Students from the Lycée des Arts et Métiers answer questions on a postcard before placing them in a Box Of Life at the Grand Théâtre. boshua

Students from the Lycée des Arts et Métiers answer questions on a postcard before placing them in a Box Of Life at the Grand Théâtre. boshua

The brainchild of choreographer and dancer Elisabeth Schilling, postcards deposited in 12 Boxes Of Life dotted around the capital city will inspire a dance performance at this year’s TalentLAB in June.

The vivacious Elisabeth Schilling bubbles with enthusiasm when speaking about her latest project – one of several in the pipeline for 2022 for the winner of last year’s Lëtzebuerger Danzpräis. Box Of Life will be an installation and dance performance at the Grand Théâtre inspired by messages of joy and hope written by participants on postcards and deposited in one of a dozen uniquely designed Boxes Of Life at various locations in Luxembourg City.

“This idea that was actually in the back of my mind for a very long time,” Schilling tells Delano on Tuesday morning before the official launch of the project. “I wanted to have the audience, or the wider population of Luxembourg be the co-creators of an artistic project.”

Following a conversation with Tom Leick and Anne Legill, director and deputy director respectively at the Grand Théâtre, Box Of Life is part of the theatre’s mémoires et résilience cycle. “It’s quite a heavy cycle so we were thinking how we could accompany this,” Schilling explains. “We've just experienced like the two heavy years of COVID, so we wanted something for the end of the season that would hopefully provide some joy, some hope, and positive perspective.”

Schilling ended up working on the cross-art project with students in a variety of disciplines at the Lycée des Arts et Métiers and with the support of the cultural coordination of the City. The students helped design the individual Boxes of Life – which were installed at 9 permanent locations in the city - and the postcards on which participants can answer questions in English, Luxembourgish or French.

“I was really excited to have so many young artists involved in this project… I can only say that it's been a very fruitful collaboration,” the dancer says with a smile.

The boxes are located at the Grand Théâtre, Théâtre des Capucins, Lycée des Arts et Métiers, Villa Vauban, Lëtzebuerg City Museum, Cité library, Bierger-Center, the Luxembourg City Tourist Office and the Philharmonie. Three other boxes will be temporarily located at various sites across the city throughout the initial phase until the end of April.

I love to connect with people, with my audience
 Elisabeth Schilling

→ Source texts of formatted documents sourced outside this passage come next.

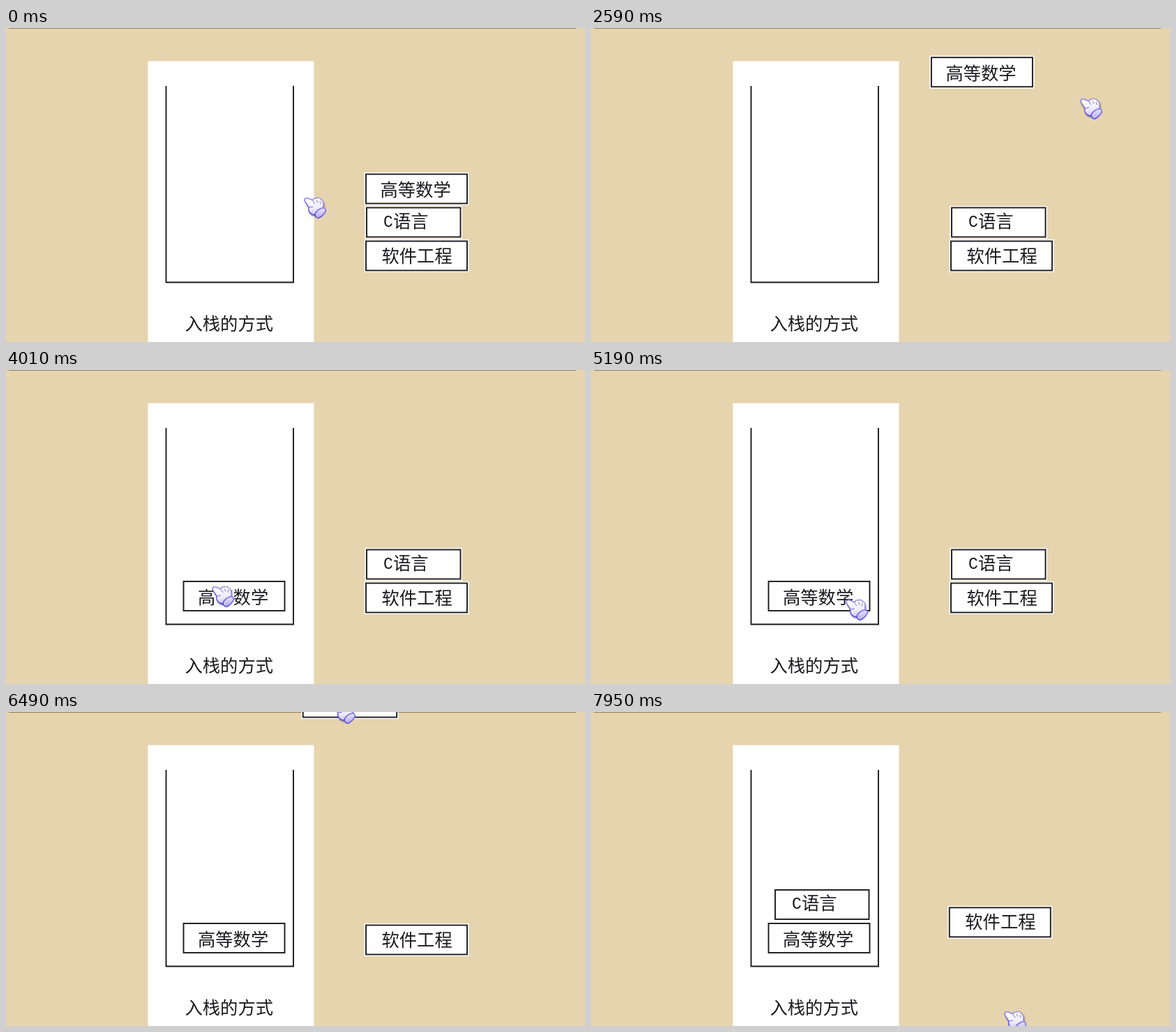
An HTML page with a canvas that plays this animation: 830x450 px, repeating every 7.99 s.

```html
<!DOCTYPE html>
<html lang="zh">
<head>
<meta charset="utf-8">
<style>
  html, body { margin: 0; width: 100%; height: 100%; overflow: hidden; background: #e6d4ae; }
  canvas { display: block; }
</style>
</head>
<body>
<canvas id="stage" width="830" height="450"></canvas>
<script>
const ctx = document.getElementById('stage').getContext('2d');
const LOOP = 7990;
const INK = '#1b1b20';
const CJK = '25.3px "Noto Sans CJK SC", "Noto Sans CJK", sans-serif';
const LATIN = '23px "Liberation Mono", monospace';
const LEAD = 255; // part of each flight already over when the box first shows movement

const boxes = [
  { text: '高等数学', width: 145, indent: 20.5, base: 31.5, home: [516, 209.5], slot: [254.5, 303], start: 2030 },
  { text: '语言', latin: 'C', width: 134.5, indent: 38, base: 28, home: [517, 257.5], slot: [264, 255], start: 5590 },
  { text: '软件工程', width: 145, indent: 22.5, base: 30, home: [516, 305.5], slot: [258, 206], start: 7950 }
];

// Resting points of the hand: time, x, y.
const stops = [
  [0, 428, 242], [650, 400, 334], [1300, 332, 244], [1800, 702, 100], [3000, 702, 100],
  [4010, 296, 309], [5190, 366, 328], [5300, 432, 420], [5600, 432, 420],
  [6490, 470, -14], [7780, 593, 428]
];

const smooth = u => u * u * (3 - 2 * u);
const mix = (a, b, u) => a + (b - a) * u;
const shift = ([x, y], dx, dy) => [x + dx, y + dy];

function segment(times, t) {
  let i = 0;
  while (i < times.length - 2 && t >= times[i + 1]) i++;
  const span = times[i + 1] - times[i];
  return { i, span, u: Math.min(1, (t - times[i]) / span) };
}

function spline(times, values, t) {
  const { i, span, u } = segment(times, t);
  const last = times.length - 1;
  const slope = k => k === 0 || k === last ? 0 :
    (values[k + 1] - values[k - 1]) / (times[k + 1] - times[k - 1]);
  const v = 1 - u;
  return mix(values[i], values[i + 1], smooth(u)) +
    span * u * v * (v * slope(i) - u * slope(i + 1));
}

// Every box rises from home, arches over the wall and sinks into its slot.
function boxPosition({ home, slot, start }, t) {
  if (t < start) return home;
  const times = [0, 560, 900, 1350, 1850].map((ms, i) => i ? ms + LEAD : 0);
  const path = [home, shift(home, -28, -167), shift(home, -91, -292), shift(slot, -12, -150), slot];
  return [0, 1].map(axis => spline(times, path.map(p => p[axis]), t - start + LEAD));
}

function handPosition(t) {
  const { i, u } = segment(stops.map(s => s[0]), t);
  return [1, 2].map(axis => mix(stops[i][axis], stops[i + 1][axis], smooth(u)));
}

function write(text, x, y, font) {
  ctx.font = font;
  ctx.fillStyle = INK;
  ctx.fillText(text, x, y);
}

function drawScene() {
  ctx.fillStyle = '#e6d4ae';
  ctx.fillRect(0, 0, 830, 450);
  ctx.fillStyle = '#927f5b';
  ctx.fillRect(4, 0, 813, 1);
  ctx.fillStyle = '#fff';
  ctx.fillRect(203.5, 47.5, 238, 403);
  ctx.strokeStyle = INK;
  ctx.lineWidth = 1.9;
  ctx.beginPath();
  ctx.moveTo(229.5, 83);
  ctx.lineTo(229.5, 364.5);
  ctx.lineTo(412, 364.5);
  ctx.lineTo(412, 83);
  ctx.stroke();
  write('入栈的方式', 256.5, 432.8, CJK);
}

function drawBox(box, t) {
  const [x, y] = boxPosition(box, t);
  ctx.fillStyle = '#fff';
  ctx.fillRect(x - 2.5, y - 2.5, box.width + 5, 47);
  ctx.strokeStyle = INK;
  ctx.lineWidth = 1.9;
  ctx.strokeRect(x, y, box.width, 42);
  if (box.latin) write(box.latin, x + 24, y + 27, LATIN);
  write(box.text, x + box.indent, y + box.base, CJK);
}

const palm = new Path2D('M0 5 Q0 1 5 2 L12 5 Q13 1 17 2 Q21 0 24 4 Q28 7 27 12 Q28 15 26 18 L17 25 Q11 27 8 23 Q5 20 6 15 L2 9 Z');
const cuff = new Path2D('M15 25 Q17 19 25 16 Q30 15 30.5 20 Q28 26 21 30 Q16 31 15 25 Z');
const creases = new Path2D('M12 6 L15 10 M17 4.5 L19 8.5 M22 6 L23 10 M7 15 L12 14');

function drawHand(t) {
  ctx.save();
  ctx.translate(...handPosition(t));
  ctx.lineJoin = 'round';
  ctx.shadowColor = 'rgba(50, 40, 60, .7)';
  ctx.shadowBlur = 3;
  ctx.shadowOffsetX = 1;
  ctx.shadowOffsetY = 2;
  const fill = ctx.createLinearGradient(12, 2, 18, 31);
  fill.addColorStop(0, '#fff');
  fill.addColorStop(0.5, '#eeebfb');
  fill.addColorStop(1, '#b3aaf0');
  const outline = ctx.createLinearGradient(18, 0, 10, 26);
  outline.addColorStop(0, '#a39bdf');
  outline.addColorStop(1, '#5546e6');
  ctx.fillStyle = fill;
  ctx.strokeStyle = outline;
  ctx.lineWidth = 1.5;
  for (const shape of [palm, cuff]) {
    ctx.fill(shape);
    ctx.shadowColor = 'transparent';
    ctx.stroke(shape);
  }
  ctx.lineWidth = 1.1;
  ctx.stroke(creases);
  ctx.restore();
}

function frame(now) {
  const t = now % LOOP;
  drawScene();
  boxes.forEach(box => drawBox(box, t));
  drawHand(t);
  requestAnimationFrame(frame);
}
requestAnimationFrame(frame);
</script>
</body>
</html>
```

 Elisabeth SchillingDancer and choreographer

Schilling will then read all the postcards, which will also be exhibited in the foyer of the Grand Théâtre and use the messages as inspiration for a choreography that she will workshop with dancers chosen from volunteers who answer a public appeal.

“I love to connect with people, with my audience,” says Schilling, who has done similar work with other projects. “I think my personal goal is really to bring people closer to each other. But I also hope to inspire them to make art or dance part of their everyday life, to have that consciousness.”

Participation in the dance performance, which takes place in June, is open to anyone who has reached the age of 18. No previous experience is required. Volunteers can send an email to: [email protected].